_EXERCISE REQUIREMENTS:_ The response must restate the data exactly, with nothing left out.

Saved entries:

★ ★ ★ ★ ★ ★ ★

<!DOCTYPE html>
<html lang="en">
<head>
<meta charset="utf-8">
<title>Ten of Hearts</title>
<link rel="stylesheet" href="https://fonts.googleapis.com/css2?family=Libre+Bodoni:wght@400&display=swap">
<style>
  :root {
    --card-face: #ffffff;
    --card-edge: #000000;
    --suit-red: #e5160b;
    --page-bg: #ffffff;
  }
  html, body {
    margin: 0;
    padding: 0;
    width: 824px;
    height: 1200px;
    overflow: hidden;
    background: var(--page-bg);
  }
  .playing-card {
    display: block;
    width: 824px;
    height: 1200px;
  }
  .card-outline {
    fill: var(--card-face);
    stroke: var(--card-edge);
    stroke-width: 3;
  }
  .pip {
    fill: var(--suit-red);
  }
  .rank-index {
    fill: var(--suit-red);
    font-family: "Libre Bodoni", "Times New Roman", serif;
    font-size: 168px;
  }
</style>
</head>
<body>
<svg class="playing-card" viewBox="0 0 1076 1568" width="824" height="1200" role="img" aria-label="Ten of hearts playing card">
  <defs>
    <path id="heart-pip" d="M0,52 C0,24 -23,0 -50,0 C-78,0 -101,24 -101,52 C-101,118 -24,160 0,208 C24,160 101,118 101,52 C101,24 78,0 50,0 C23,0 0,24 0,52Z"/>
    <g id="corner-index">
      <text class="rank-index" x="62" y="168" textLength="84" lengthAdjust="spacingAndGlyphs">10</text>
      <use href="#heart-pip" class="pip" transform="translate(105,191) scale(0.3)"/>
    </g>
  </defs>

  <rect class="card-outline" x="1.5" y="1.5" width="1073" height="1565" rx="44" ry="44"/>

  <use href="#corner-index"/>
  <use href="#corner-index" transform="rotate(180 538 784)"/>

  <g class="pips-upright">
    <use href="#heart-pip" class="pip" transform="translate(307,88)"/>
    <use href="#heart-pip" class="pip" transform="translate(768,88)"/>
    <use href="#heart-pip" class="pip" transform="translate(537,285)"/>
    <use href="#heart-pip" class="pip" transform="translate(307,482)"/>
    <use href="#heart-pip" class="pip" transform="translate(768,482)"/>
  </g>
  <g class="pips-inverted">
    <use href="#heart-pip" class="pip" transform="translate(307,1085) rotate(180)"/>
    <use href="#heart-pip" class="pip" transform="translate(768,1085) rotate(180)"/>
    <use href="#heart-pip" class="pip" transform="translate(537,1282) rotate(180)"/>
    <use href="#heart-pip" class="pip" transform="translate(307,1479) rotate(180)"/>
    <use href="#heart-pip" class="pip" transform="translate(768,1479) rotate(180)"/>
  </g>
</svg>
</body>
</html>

★ ★ ★ ★ ★ ★ ★

_ANSWER TO THE PROBLEM:_
<!DOCTYPE html>
<html lang="en">
<head>
<meta charset="utf-8">
<title>Ten of Hearts</title>
<link rel="stylesheet" href="https://fonts.googleapis.com/css2?family=Libre+Bodoni:wght@400&display=swap">
<style>
  :root {
    --card-face: #ffffff;
    --card-edge: #000000;
    --suit-red: #e5160b;
    --page-bg: #ffffff;
  }
  html, body {
    margin: 0;
    padding: 0;
    width: 824px;
    height: 1200px;
    overflow: hidden;
    background: var(--page-bg);
  }
  .playing-card {
    display: block;
    width: 824px;
    height: 1200px;
  }
  .card-outline {
    fill: var(--card-face);
    stroke: var(--card-edge);
    stroke-width: 3;
  }
  .pip {
    fill: var(--suit-red);
  }
  .rank-index {
    fill: var(--suit-red);
    font-family: "Libre Bodoni", "Times New Roman", serif;
    font-size: 168px;
  }
</style>
</head>
<body>
<svg class="playing-card" viewBox="0 0 1076 1568" width="824" height="1200" role="img" aria-label="Ten of hearts playing card">
  <defs>
    <path id="heart-pip" d="M0,52 C0,24 -23,0 -50,0 C-78,0 -101,24 -101,52 C-101,118 -24,160 0,208 C24,160 101,118 101,52 C101,24 78,0 50,0 C23,0 0,24 0,52Z"/>
    <g id="corner-index">
      <text class="rank-index" x="62" y="168" textLength="84" lengthAdjust="spacingAndGlyphs">10</text>
      <use href="#heart-pip" class="pip" transform="translate(105,191) scale(0.3)"/>
    </g>
  </defs>

  <rect class="card-outline" x="1.5" y="1.5" width="1073" height="1565" rx="44" ry="44"/>

  <use href="#corner-index"/>
  <use href="#corner-index" transform="rotate(180 538 784)"/>

  <g class="pips-upright">
    <use href="#heart-pip" class="pip" transform="translate(307,88)"/>
    <use href="#heart-pip" class="pip" transform="translate(768,88)"/>
    <use href="#heart-pip" class="pip" transform="translate(537,285)"/>
    <use href="#heart-pip" class="pip" transform="translate(307,482)"/>
    <use href="#heart-pip" class="pip" transform="translate(768,482)"/>
  </g>
  <g class="pips-inverted">
    <use href="#heart-pip" class="pip" transform="translate(307,1085) rotate(180)"/>
    <use href="#heart-pip" class="pip" transform="translate(768,1085) rotate(180)"/>
    <use href="#heart-pip" class="pip" transform="translate(537,1282) rotate(180)"/>
    <use href="#heart-pip" class="pip" transform="translate(307,1479) rotate(180)"/>
    <use href="#heart-pip" class="pip" transform="translate(768,1479) rotate(180)"/>
  </g>
</svg>
</body>
</html>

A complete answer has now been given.